Juan Carlos Onetti (1909-1994)
Robert O'Grady has presented the Department of Special Collections with more than fifteen letters of correspondence written from Juan Carlos Onetti to Julio Payró. Covering the years 1937 to 1946, the letters are remarkably candid and provide Onetti's opinions on a wide range of authors and books. They are especially valuable as Onetti also expounds upon his ideas of literary theory in detail.
Rarely studied until the latter half of the twentieth century, the works of Juan Carlos Onetti represent a key period of transition between the South American avant-garde and the Boom generation. Nevertheless, the extent of the Uruguayan author's success is astounding given his childhood. Not blessed with a proper education, Onetti dropped out of high school and worked odd jobs as a teenager while at the same time becoming an avid reader. In 1930 he married and moved to Buenos Aires, where he lived until 1934, by which time he had become a father, remarried, and started work on his first novel. Not published until 1939, El pozo breaks from previous literary conventions with its complex narration and fragmented structure.
This achievement was accompanied by Onetti's appointment as director of the literary magazine, La marcha, a position he held until his return to Buenos Aires in 1941. There, he married again and occupied his time writing short stories as well as La vida breve, a 1950 novel that many consider to be his masterpiece. Onetti's return to Montevideo in 1955 brought his fourth and final marriage, as well as the prestige of being awarded Uruguay's National Prize in literature in 1962. Just over ten years later, however, the celebrated national figure was imprisoned for honoring a story deemed subversive by the Uruguayan dictatorship. International pressure brought about his release, after which the author moved to Spain. There, he was awarded the esteemed Premio Cervantes, and lived in exile until his death in 1994.
The Department of Special Collections currently holds more than fifteen letters of correspondence written from Onetti to Julio Payró.
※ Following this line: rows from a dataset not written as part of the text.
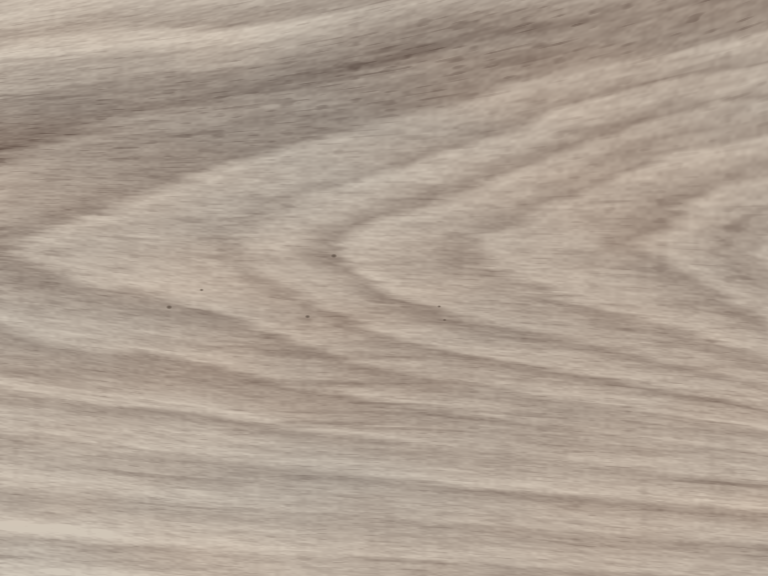
Give the GLSL for this texture, as a Shadertoy shader.

```glsl
// Pale greyish-brown flat-sawn wood with nested cathedral rings opening right.
// A bent ring coordinate gives the growth bands; stretched value noise laid
// along the grain adds fibres, pores and dark streaks, plus a few specks.

#define AXIS_Y 0.575
#define RING_STEP 0.243
#define FIRST_TIP 0.33
#define RING_CONTRAST 0.46
#define BAND_DEPTH 0.40
#define FIBRE_CONTRAST 0.62
#define PORE_DEPTH 0.22
#define STREAK_DEPTH 0.34
#define BASE_TONE 0.68
#define DARK_WOOD vec3(0.495, 0.435, 0.393)
#define LIGHT_WOOD vec3(0.790, 0.740, 0.682)
#define SPECK_COUNT 6

float hash(vec2 p) {
    return fract(sin(dot(p, vec2(127.1, 311.7))) * 43758.5453);
}

float noise(vec2 p) {
    vec2 i = floor(p), f = fract(p);
    f = f * f * (3.0 - 2.0 * f);
    return mix(mix(hash(i), hash(i + vec2(1, 0)), f.x),
               mix(hash(i + vec2(0, 1)), hash(i + vec2(1, 1)), f.x), f.y);
}

float fbm(vec2 p) {
    float sum = 0.0, amp = 0.5;
    for (int i = 0; i < 4; i++) {
        sum += amp * noise(p);
        p = p * 2.03 + 17.3;
        amp *= 0.5;
    }
    return sum / 0.9375;
}

// Height across the fibres, which rise at the top and sink at the bottom
float acrossGrain(vec2 p) {
    float wave = 0.02 * noise(p * vec2(2.5, 3.0) + 4.0);
    return p.y - 0.28 * p.x * smoothstep(0.4, 1.2, p.y) + 0.06 * p.x + wave;
}

// Position along the axis of the tip whose V-shaped ring passes through p
float tipPosition(vec2 p, float across) {
    float d = p.y - AXIS_Y;
    d -= 0.08 * smoothstep(0.5, 0.0, p.x) * smoothstep(0.05, 0.35, d);
    float a = abs(d);
    float arm = 1.9 * (sqrt(d * d + 0.0006) - 0.0245);
    arm += d > 0.0 ? 4.0 * a * a : 2.0 * a * a + 14.0 * a * a * a;
    float bend = 0.16 * (noise(p * vec2(2.6, 4.0) + 9.0) - 0.5);
    bend += 0.05 * (noise(p * vec2(6.0, 11.0) + 2.0) - 0.5);
    float fray = 0.06 * (noise(vec2(p.x * 12.0, across * 170.0)) - 0.5);
    return p.x - arm + bend + fray;
}

// Bright inner edge fading to a dark rim, with uneven strength and fine lines
float ringTone(float tip, vec2 p) {
    float t = FIRST_TIP - tip;
    float r = (t < 0.0 ? t : 0.9 * log(1.0 + t / 0.9)) / RING_STEP;
    float f = fract(-r);
    float saw = (1.0 - f) * smoothstep(0.0, 0.26, f) * 1.15;
    float strength = 0.45 + 0.75 * noise(vec2(r * 0.8, p.x * 2.0 + 3.0));
    float minor = noise(vec2(r * 3.5, p.x * 1.5 + 8.0)) - 0.5;
    float lines = noise(vec2(r * 10.0, p.x * 2.5 + 33.0)) - 0.5;
    return (saw - 0.42) * strength + 0.42 * minor + 0.30 * lines;
}

float fibreTone(vec2 p, float across) {
    float broad = noise(vec2(p.x * 3.0, across * 55.0));
    float middle = noise(vec2(p.x * 11.0, across * 140.0) + 31.0);
    float fine = noise(vec2(p.x * 32.0, across * 270.0) + 57.0);
    float grit = noise(vec2(p.x * 110.0, across * 370.0) + 83.0);
    return 0.19 * broad + 0.21 * middle + 0.32 * fine + 0.28 * grit - 0.5;
}

// Small dark oval marks, returned as coverage
float specks(vec2 p, float aspect) {
    float cover = 0.0, px = 1.0 / iResolution.y;
    for (int i = 0; i < SPECK_COUNT; i++) {
        float k = float(i);
        vec2 at = vec2(aspect * (0.15 + 0.45 * hash(vec2(k, 2.0))),
                       0.38 + 0.3 * hash(vec2(k, 7.0)));
        float size = 0.0012 + 0.0015 * hash(vec2(k, 5.0));
        float d = length((p - at) * vec2(0.65, 1.0)) - size;
        cover = max(cover, 1.0 - smoothstep(-px, px, d));
    }
    return cover;
}

void mainImage(out vec4 fragColor, in vec2 fragCoord) {
    vec2 p = fragCoord / iResolution.y;
    float across = acrossGrain(p);
    float tip = tipPosition(p, across);
    float outer = smoothstep(0.06, 0.3, abs(p.y - AXIS_Y));

    // Growth rings and the broad dark band over the upper arms
    float tone = BASE_TONE + RING_CONTRAST * ringTone(tip, p);
    float bandPos = (tip + 0.2) / 0.26;
    float band = exp(-bandPos * bandPos) * smoothstep(0.02, 0.2, p.y - AXIS_Y);
    tone -= BAND_DEPTH * band;

    // Slow patches, with a paler lower left and upper left
    tone += 0.30 * (fbm(p * vec2(1.8, 3.0) + 21.0) - 0.5);
    float paleLeft = smoothstep(0.9, 0.0, p.x);
    tone += 0.17 * paleLeft * (smoothstep(0.4, 0.1, p.y) + smoothstep(0.8, 1.0, p.y));

    // Fibres, short pores and long thin streaks
    tone += FIBRE_CONTRAST * fibreTone(p, across);
    float pore = smoothstep(0.66, 0.95, noise(vec2(p.x * 34.0, across * 300.0) + 73.0));
    tone -= PORE_DEPTH * pore * (0.6 + 0.5 * band);
    float wide = smoothstep(0.72, 0.97, noise(vec2(p.x * 1.7, across * 42.0) + 91.0));
    float thin = smoothstep(0.70, 0.95, noise(vec2(p.x * 3.2, across * 115.0) + 19.0));
    float patchy = smoothstep(0.35, 0.7, noise(p * vec2(4.0, 7.0) + 13.0));
    tone -= STREAK_DEPTH * (wide * patchy + 0.6 * thin * (1.0 - 0.6 * patchy)) * outer;

    // Colour with a slight drift between rosy and olive
    vec3 color = mix(DARK_WOOD, LIGHT_WOOD, clamp(tone, -0.25, 1.10));
    float drift = fbm(p * vec2(2.0, 6.0) + 45.0) - 0.5;
    color += drift * vec3(0.03, -0.005, -0.025);
    color = mix(color, vec3(0.36, 0.31, 0.27), 0.75 * specks(p, iResolution.x / iResolution.y));
    fragColor = vec4(color, 1.0);
}
```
Covering the years 1937 to 1946, the letters are remarkably candid, and provide Onetti's opinion on a wide range of authors and works. He also comments on the progress of his own novels, as well as his involvement with La marcha. Specifically, in a letter dated November 2, 1938 (MSH/SCL 1262-2), Onetti discusses his opinions on literary theory, the definition of the novel, the reader's role in approaching a text, and the proper uses of poetry. The Department holds an additional 49 photocopied letters from Onetti to Payró from the collection of the Getty Research Institute. These letters may not be photocopied and may only be consulted onsite.
Aira, César. "Juan Carlos Onetti." Diccionario de autores latinoamericanos. Buenos Aires: Emecé, 2001. p. 401-402. (Hesburgh Library, Reference: PQ 7081.3 .A35 2001)
Gertel, Zunilda. "Juan Carlos Onetti." Spanish American Authors: The Twentieth Century. Ed. Angel Flores. New York: Wilson, 1992. p. 605-610. (Hesburgh Library, Reference: PQ 7081.3 .F57 1992)
Verani, Hugo J. "Juan Carlos Onetti." Latin American Writers. Ed. Carlos A. Solé. New York: Scribner, 1989. p. 1089-1097. (Hesburgh Library, Reference: PQ 7081 .A1 L37 1989)